High resolution electron spin resonance microscopy (ESRM) can provide a 3-Dimensional view of medically relevant information such as oxygen concentration, viscosity, and diffusion coefficients in biological systems. In magnetic resonance imaging, resolution is typically limited by the number of available spins in a single imaging voxel and molecular diffusion. However, due to the shorter time scale, ESRM resolution is less affected by the diffusion. The ESRM instrument developed at ACERT can detect as small as ~107 spins (NMR microscopy can detect ~1012 spins), and can produce very intense gradient pulses, permitting sub-micron resolution. A high spin sample, i.e. LiPc crystal, which has ~108 electron spins per μm3, can be considered as an ideal sample for demonstrating this resolution. An ESR image with sub-micron resolution was obtained as shown in Figure 1(a), with resolution of ~0.7x0.75x7.5 μm or a single imaging voxel size of 4 μm3. This is an improvement of ~20 over our earlier published results. The peak gradient strength is now 75 T/m for X and 47 T/m for Y. For biomedical applications with water soluble spin probes, such as Trityl, the available spin concentration in 1mM solution is ~6x105 spins per μm3. Thus, the number of spins available in a single voxel limits the resolution obtainable in reasonable imaging times. As an example mouse leg tissue with PC3 tumor was imaged as shown in Figure 1(b). The estimated resolution is ~20x20x20 μm (we achieve even better resolution in some other cases). After taking ESRM images with different τ's, an amplitude image and T2 image can be generated as shown in the bottom row. After calibration with a known sample, the oxygen concentration image in the tissue can be generated from the T2 image. These images can also be used to calibrate standard EPR imaging, which may not show the heterogeneity of the Trityl concentrations in the tissue, due to its lower resolution (ca. 1mm).

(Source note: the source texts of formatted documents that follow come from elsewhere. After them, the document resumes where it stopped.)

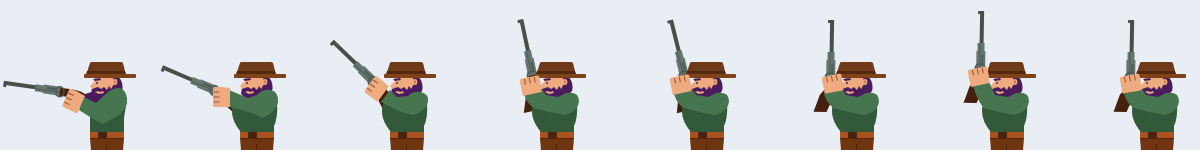
<!DOCTYPE html>
<html lang="en">
<head>
<meta charset="utf-8">
<title>Hunter aiming, sprite strip</title>
<style>
:root {
  --sky: #e8eef3;
  --hat: #6e3a17;
  --hat-band: #54290f;
  --hat-brim: #7f4319;
  --skin: #efab80;
  --skin-line: #8f5233;
  --hair: #4a1c5e;
  --coat: #33593b;
  --sleeve: #47754f;
  --belt: #aa5120;
  --buckle: #4a2310;
  --trousers: #6f3511;
  --trousers-line: #50250b;
  --wood: #45200f;
  --barrel: #465049;
  --steel: #66766f;
  --steel-dark: #4d5c56;
}
html, body { margin: 0; height: 100%; overflow: hidden; background: var(--sky); }
.strip { display: block; width: 1200px; height: 150px; background: var(--sky); }
.hat { fill: var(--hat); }
.hat-band { fill: var(--hat-band); }
.hat-brim { fill: var(--hat-brim); }
.skin { fill: var(--skin); }
.skin-line { fill: none; stroke: var(--skin-line); stroke-width: 1; stroke-linecap: round; }
.hair { fill: var(--hair); }
.coat { fill: var(--coat); }
.sleeve { fill: var(--sleeve); }
.belt { fill: var(--belt); }
.buckle { fill: var(--buckle); }
.trousers { fill: var(--trousers); }
.trousers-line { fill: var(--trousers-line); }
.wood { fill: var(--wood); }
.barrel { fill: var(--barrel); }
.steel { fill: var(--steel); }
.steel-dark { fill: var(--steel-dark); }
.guard { fill: none; stroke: var(--steel-dark); stroke-width: 1.4; }
</style>
</head>
<body>
<svg class="strip" viewBox="0 0 1200 150" role="img" aria-label="Eight frames of a bearded hunter raising a rifle">
  <defs>
    <!-- rifle points left, the hand grips it at 0,0 -->
    <g id="rifle">
      <path class="wood" d="M-13-3H4L12-2L26 4V17L9 11L2 5H-13Z"/>
      <rect class="barrel" x="-66" y="-2" width="34" height="4"/>
      <rect class="barrel" x="-66" y="1" width="3" height="3"/>
      <path class="steel" d="M-34-3H-26V-4H-9V5H-26V4H-34Z"/>
      <rect class="steel-dark" x="-33" y="1" width="24" height="1"/>
      <rect class="steel-dark" x="-22" y="-2" width="9" height="2"/>
      <ellipse class="guard" cx="-9" cy="1" rx="4" ry="5"/>
    </g>

    <g id="hand">
      <path class="skin" d="M-7-10Q-9-10-9-8V8Q-9 10-7 10H8V-9L-1-10Z"/>
      <path class="skin-line" d="M-8-5H-3M-8 0H-3M-8 5H-3"/>
    </g>

    <g id="legs">
      <path class="trousers" d="M90 138H124L123 150H91Z"/>
      <rect class="trousers-line" x="106" y="144" width="1" height="6"/>
      <rect class="belt" x="90" y="131" width="34" height="8"/>
      <rect class="trousers-line" x="90" y="138" width="34" height="1"/>
      <rect class="buckle" x="98" y="132" width="9" height="6" rx="1"/>
    </g>

    <g id="head">
      <!-- beard and side hair, then the face on top -->
      <path class="hair" d="M109 77H119Q124 84 122 91Q118 98 107 98H95L91 94L92 88Z"/>
      <path class="skin" d="M95 77H113L114 84L111 89L109 86L107 90L104 87L101 89L98 87L92 89L90 86L94 82Z"/>
      <path class="hair" d="M93 79L100 78L101 80L95 81Z"/>
      <circle class="hair" cx="97" cy="83" r="1"/>
      <path class="skin" d="M95 92L98 91L100 92L103 91L104 93L99 94Z"/>
      <ellipse class="skin" cx="115" cy="82" rx="2.4" ry="3"/>
      <path class="skin-line" d="M115 81V83"/>
      <path class="hat" d="M90 63Q90 62 92 62H121Q122 62 123 63L126 75H86Z"/>
      <path class="hat-band" d="M87 71H125L126 75H86Z"/>
      <rect class="hat-brim" x="84" y="74" width="52" height="4" rx="1"/>
    </g>

    <path id="coat-aiming" class="coat" d="M90 108L104 92H120L127 100L124 118V132H90Z"/>
    <path id="coat-lifted" class="coat" d="M83 104L106 93H122L127 102Q128 118 124 126V132H91Q79 118 83 104Z"/>
    <path id="sleeve-up" class="sleeve" d="M74 94L92 89L96 95L108 97L116 93Q129 91 129 101Q128 112 114 115Q98 112 84 108Q77 104 74 94Z"/>

    <g id="figure-arm-up">
      <use href="#legs"/>
      <use href="#coat-lifted"/>
      <use href="#head"/>
      <use href="#sleeve-up"/>
    </g>
  </defs>

  <rect width="1200" height="150" fill="var(--sky)"/>

  <g id="frame-1">
    <use href="#rifle" transform="translate(69 92) rotate(8)"/>
    <use href="#legs"/>
    <use href="#coat-aiming"/>
    <path class="hair" d="M85 94L95 91L114 92L106 100Q100 105 92 103L85 99Z"/>
    <use href="#head"/>
    <path class="sleeve" d="M84 97L96 103L108 92Q113 88 120 88Q128 91 127 103Q125 112 116 117L103 124Q94 120 79 110Z"/>
    <use href="#hand" transform="translate(74 101) rotate(24)"/>
  </g>

  <g id="frame-2" transform="translate(150)">
    <use href="#rifle" transform="translate(73 93) rotate(23)"/>
    <use href="#legs"/>
    <use href="#coat-lifted"/>
    <use href="#head"/>
    <path class="sleeve" d="M79 90L98 98L107 95Q112 89 121 90Q129 92 128 103Q125 113 112 118Q101 111 79 107Z"/>
    <use href="#hand" transform="translate(72 97)"/>
  </g>

  <g id="frame-3" transform="translate(300)">
    <use href="#rifle" transform="translate(80 87) rotate(44)"/>
    <use href="#legs"/>
    <use href="#coat-lifted"/>
    <use href="#head"/>
    <path class="sleeve" d="M90 90L97 97L108 96Q113 91 121 92Q129 94 128 102Q125 112 113 115Q101 113 81 102Z"/>
    <use href="#hand" transform="translate(77 89) rotate(36)"/>
  </g>

  <g id="frame-4" transform="translate(450)">
    <use href="#rifle" transform="translate(85 84) rotate(78)"/>
    <use href="#figure-arm-up"/>
    <use href="#hand" transform="translate(81 86) rotate(78)"/>
  </g>

  <g id="frame-5" transform="translate(600)">
    <use href="#rifle" transform="translate(87 84) rotate(76)"/>
    <use href="#figure-arm-up"/>
    <use href="#hand" transform="translate(81 85) rotate(78)"/>
  </g>

  <g id="frame-6" transform="translate(750)">
    <use href="#rifle" transform="translate(81 86) rotate(91)"/>
    <use href="#figure-arm-up"/>
    <use href="#hand" transform="translate(83 84) rotate(79)"/>
  </g>

  <g id="frame-7" transform="translate(900)">
    <use href="#rifle" transform="translate(81 77) rotate(91)"/>
    <use href="#legs"/>
    <use href="#coat-lifted"/>
    <use href="#head"/>
    <path class="sleeve" d="M73 86L89 82L95 95L108 97L116 93Q129 91 129 101Q128 112 114 115Q98 112 84 108Q78 102 73 86Z"/>
    <use href="#hand" transform="translate(79 77) rotate(78)"/>
  </g>

  <g id="frame-8" transform="translate(1050)">
    <use href="#rifle" transform="translate(81 86) rotate(91)"/>
    <use href="#figure-arm-up"/>
    <use href="#hand" transform="translate(81 84) rotate(79)"/>
  </g>
</svg>
</body>
</html>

Figure 1. (a) ESRM image of LiPc sample of 55x67x15mm3, estimated resolution ~0.7x0.75x7.5 μm (Inset is optical image of the sample), (b) Optical image of mouse leg tissue with PC3 tumor and ESRM images of various τ's in the top row and corresponding amplitude or T2 image in the bottom row (tissue with higher Trityl concentration, marked in red dashed line in the amplitude image showed shorter T2 in the T2 image).

Chang S. Shin, Curt R. Dunnam, Peter P. Borbat, Boris Dzikovski (National Biomedical Center for Advanced ESR Technology, Dept of Chemistry and Chemical Biology, Cornell University)
Gene Barth, Howard Halpern (Department of Radiation and Cellular Oncology, University of Chicago)
Michael Shklyar (Schulich Faculty of Chemistry, Technion--Israel Institute of Technology) Jack H. Freed (National Biomedical Center for Advanced ESR Technology, Dept of Chemistry and Chemical Biology, Cornell University)
July, 2010